Locally controlled groundwater management is effective because it is best able to respond to the particular circumstances of – and significant differences in – each groundwater basin. Local expertise and direct reliance on the resource ensures immediate response to problems and trends, and provides the strongest basis for collaborative regional approaches.
Groundwater management plans developed under AB 3030, SB 1938 and the Integrated Regional Water Management Planning Act offer prime opportunities to enhance effective management and incorporate strategies that can help address the potential consequences of a large-scale shift to groundwater, whether cyclical or permanent.
Local agencies with these plans and other local management strategies in place are stepping forward to monitor groundwater elevation levels to help track seasonal and long-term trends in groundwater basins as required by the 2009 legislation.
Given the significant differences in groundwater basins, ACWA believes the one-size-fits-all approach of statewide regulation would be counterproductive. But that is not to say there is no role for the state. ACWA believes the state should encourage and support local management by embracing polices that reflect California’s hydrologic diversity, by working collaboratively with local agencies to address impediments and by incentivizing the expansion of sustainable practices.
Ultimately, for sustainable groundwater management to succeed, California must also invest in conveyance improvements in the Delta, additional surface storage and groundwater storage to optimize both water supply reliability and ecosystem health, and substantial investments in local water resources development.

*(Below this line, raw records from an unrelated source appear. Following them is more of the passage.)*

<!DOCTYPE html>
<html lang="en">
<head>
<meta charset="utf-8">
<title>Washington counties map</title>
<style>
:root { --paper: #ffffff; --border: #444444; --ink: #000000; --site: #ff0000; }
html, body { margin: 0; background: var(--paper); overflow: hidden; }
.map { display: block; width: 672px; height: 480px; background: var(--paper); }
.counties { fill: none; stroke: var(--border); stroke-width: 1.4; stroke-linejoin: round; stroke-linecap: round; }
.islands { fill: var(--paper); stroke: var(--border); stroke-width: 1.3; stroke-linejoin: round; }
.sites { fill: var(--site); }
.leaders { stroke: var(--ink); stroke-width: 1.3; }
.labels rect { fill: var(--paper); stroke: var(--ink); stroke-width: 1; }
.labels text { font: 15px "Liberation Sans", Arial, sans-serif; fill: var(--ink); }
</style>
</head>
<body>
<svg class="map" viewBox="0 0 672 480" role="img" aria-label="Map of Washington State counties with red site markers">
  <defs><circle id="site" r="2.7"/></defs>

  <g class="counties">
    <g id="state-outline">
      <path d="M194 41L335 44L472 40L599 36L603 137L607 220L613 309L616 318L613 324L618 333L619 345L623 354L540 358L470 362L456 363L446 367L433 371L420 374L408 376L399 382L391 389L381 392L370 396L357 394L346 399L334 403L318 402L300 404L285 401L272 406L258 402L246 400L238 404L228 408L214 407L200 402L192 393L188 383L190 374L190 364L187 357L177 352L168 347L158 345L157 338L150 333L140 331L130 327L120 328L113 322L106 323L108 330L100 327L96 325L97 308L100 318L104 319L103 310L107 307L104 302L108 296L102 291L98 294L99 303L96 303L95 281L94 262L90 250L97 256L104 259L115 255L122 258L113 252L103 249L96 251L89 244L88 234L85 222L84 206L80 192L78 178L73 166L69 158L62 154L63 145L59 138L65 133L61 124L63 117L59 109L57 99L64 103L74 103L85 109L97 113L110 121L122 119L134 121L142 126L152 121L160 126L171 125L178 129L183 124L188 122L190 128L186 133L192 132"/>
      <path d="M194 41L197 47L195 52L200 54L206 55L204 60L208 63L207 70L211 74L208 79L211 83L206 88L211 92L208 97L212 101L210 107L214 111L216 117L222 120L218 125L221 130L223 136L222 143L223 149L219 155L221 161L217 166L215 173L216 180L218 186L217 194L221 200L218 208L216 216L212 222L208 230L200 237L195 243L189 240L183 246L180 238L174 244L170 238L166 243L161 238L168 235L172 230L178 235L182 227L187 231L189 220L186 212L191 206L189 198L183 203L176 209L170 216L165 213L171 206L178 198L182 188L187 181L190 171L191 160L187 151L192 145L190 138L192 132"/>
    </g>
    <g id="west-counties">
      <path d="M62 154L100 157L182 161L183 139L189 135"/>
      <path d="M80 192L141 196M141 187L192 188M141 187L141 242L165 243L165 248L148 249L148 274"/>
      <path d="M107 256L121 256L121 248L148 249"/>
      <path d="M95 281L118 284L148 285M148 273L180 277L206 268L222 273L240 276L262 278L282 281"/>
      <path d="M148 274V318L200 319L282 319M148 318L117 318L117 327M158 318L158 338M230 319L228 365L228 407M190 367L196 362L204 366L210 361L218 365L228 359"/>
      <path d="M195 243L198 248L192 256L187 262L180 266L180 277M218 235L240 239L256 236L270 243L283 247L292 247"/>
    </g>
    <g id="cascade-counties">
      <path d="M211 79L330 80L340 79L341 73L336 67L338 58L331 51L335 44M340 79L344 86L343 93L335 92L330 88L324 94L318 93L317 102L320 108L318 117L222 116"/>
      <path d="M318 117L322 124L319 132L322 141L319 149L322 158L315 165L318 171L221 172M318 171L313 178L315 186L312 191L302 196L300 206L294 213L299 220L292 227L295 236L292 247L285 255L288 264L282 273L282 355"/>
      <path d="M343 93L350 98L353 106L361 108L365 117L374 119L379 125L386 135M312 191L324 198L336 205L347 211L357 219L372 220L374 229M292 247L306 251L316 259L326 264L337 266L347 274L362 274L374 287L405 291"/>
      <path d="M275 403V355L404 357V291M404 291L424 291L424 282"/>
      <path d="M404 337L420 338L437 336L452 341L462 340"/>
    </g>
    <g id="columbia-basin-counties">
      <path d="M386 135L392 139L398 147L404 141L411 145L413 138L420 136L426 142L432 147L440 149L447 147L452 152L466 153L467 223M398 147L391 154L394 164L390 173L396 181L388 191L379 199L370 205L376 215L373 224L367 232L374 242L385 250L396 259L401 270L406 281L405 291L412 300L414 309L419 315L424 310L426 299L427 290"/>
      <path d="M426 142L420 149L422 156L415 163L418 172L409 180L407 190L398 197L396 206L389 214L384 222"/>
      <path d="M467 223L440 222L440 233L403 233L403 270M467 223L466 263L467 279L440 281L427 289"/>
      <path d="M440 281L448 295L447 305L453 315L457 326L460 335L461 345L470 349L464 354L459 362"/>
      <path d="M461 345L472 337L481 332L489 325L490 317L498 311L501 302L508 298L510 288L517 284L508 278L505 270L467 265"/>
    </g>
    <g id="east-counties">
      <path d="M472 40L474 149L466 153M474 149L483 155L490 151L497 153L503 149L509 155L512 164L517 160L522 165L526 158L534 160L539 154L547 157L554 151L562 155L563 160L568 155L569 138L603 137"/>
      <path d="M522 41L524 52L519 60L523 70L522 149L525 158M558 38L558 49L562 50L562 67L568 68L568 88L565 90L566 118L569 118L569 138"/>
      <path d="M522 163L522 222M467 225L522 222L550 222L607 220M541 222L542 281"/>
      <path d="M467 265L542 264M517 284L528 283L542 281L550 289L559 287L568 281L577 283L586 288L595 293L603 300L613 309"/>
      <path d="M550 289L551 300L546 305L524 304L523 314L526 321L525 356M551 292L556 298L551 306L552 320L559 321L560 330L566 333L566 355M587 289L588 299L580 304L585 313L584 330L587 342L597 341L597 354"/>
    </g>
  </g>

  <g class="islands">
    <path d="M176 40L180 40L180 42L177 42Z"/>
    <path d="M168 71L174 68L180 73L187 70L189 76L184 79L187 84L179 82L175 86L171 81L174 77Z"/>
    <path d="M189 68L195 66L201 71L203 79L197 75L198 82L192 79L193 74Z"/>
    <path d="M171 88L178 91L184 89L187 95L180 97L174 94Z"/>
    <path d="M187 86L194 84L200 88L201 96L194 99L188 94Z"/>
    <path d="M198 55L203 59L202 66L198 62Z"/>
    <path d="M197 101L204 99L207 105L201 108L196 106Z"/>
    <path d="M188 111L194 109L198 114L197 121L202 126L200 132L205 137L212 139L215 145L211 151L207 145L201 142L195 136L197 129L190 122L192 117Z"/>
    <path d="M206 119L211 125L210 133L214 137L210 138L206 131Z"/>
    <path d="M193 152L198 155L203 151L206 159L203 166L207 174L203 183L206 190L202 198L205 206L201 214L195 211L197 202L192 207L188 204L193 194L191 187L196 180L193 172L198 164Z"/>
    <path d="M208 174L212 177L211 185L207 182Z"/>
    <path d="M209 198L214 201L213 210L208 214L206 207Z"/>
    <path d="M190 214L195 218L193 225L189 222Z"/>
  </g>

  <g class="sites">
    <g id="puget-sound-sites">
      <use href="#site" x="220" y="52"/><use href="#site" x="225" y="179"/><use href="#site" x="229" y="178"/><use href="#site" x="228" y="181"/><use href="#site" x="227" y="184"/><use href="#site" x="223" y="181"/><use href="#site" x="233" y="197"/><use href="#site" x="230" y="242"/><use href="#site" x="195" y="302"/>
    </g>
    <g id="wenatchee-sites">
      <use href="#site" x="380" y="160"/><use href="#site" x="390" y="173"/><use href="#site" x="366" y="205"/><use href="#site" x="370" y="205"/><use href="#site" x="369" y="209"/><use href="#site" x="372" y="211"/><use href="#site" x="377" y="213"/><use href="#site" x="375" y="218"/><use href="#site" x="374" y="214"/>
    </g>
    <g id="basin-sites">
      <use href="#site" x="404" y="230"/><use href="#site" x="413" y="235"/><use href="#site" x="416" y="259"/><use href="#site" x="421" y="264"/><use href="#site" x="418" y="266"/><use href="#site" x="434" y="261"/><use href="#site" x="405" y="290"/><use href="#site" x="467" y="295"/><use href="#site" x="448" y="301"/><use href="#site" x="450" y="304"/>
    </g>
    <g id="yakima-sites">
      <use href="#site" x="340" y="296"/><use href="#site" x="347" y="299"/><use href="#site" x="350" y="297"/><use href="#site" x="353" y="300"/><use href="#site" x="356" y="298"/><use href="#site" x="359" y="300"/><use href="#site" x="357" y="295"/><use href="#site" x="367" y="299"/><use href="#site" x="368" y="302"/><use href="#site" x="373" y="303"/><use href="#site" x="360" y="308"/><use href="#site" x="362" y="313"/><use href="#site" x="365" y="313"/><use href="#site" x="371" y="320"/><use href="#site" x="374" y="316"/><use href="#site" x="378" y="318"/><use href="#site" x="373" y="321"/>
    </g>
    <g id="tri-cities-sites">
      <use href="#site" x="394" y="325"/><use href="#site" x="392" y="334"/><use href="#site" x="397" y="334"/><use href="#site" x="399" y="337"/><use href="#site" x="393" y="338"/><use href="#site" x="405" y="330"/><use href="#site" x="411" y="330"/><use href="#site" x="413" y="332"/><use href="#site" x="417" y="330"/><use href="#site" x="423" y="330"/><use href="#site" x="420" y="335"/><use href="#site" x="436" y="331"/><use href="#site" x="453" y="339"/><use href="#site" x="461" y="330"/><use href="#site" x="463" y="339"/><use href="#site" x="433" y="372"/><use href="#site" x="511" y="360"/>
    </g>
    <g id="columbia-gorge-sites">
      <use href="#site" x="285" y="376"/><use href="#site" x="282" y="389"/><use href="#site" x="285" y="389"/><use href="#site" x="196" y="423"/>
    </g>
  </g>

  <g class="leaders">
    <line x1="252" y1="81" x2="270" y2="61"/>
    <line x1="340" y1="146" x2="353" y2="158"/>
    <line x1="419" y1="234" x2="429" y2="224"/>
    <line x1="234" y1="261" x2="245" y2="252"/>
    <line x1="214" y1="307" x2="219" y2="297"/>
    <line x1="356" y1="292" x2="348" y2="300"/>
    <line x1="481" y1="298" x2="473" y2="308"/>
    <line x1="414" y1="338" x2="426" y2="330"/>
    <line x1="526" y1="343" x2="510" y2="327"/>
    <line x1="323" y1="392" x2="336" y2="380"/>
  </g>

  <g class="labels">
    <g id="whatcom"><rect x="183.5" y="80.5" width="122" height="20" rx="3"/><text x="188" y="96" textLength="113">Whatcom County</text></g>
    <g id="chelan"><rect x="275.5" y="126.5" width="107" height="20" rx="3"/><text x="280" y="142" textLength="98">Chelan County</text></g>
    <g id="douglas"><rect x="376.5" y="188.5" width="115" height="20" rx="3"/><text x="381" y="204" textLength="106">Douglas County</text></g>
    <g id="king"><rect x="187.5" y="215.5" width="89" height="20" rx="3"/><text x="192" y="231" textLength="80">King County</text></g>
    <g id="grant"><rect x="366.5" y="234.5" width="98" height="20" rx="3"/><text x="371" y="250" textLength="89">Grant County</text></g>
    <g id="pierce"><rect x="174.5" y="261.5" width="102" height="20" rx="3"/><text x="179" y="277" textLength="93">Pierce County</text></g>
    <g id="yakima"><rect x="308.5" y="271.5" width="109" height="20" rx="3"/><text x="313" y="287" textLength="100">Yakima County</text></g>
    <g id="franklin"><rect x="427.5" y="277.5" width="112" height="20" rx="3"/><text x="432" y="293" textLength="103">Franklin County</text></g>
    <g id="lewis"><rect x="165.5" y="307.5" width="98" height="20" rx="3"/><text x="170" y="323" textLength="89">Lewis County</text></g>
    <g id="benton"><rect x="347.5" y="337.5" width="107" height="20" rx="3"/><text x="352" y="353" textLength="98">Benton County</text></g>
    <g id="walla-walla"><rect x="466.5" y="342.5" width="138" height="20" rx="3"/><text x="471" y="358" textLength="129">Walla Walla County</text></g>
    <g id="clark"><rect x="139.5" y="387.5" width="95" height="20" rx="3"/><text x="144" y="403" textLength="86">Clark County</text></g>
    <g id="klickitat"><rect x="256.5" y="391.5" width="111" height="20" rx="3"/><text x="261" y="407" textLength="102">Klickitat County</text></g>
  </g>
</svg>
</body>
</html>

Read about ACWA's landmark policy document, "Sustainability from the Ground Up: A Framework for Groundwater Management in California."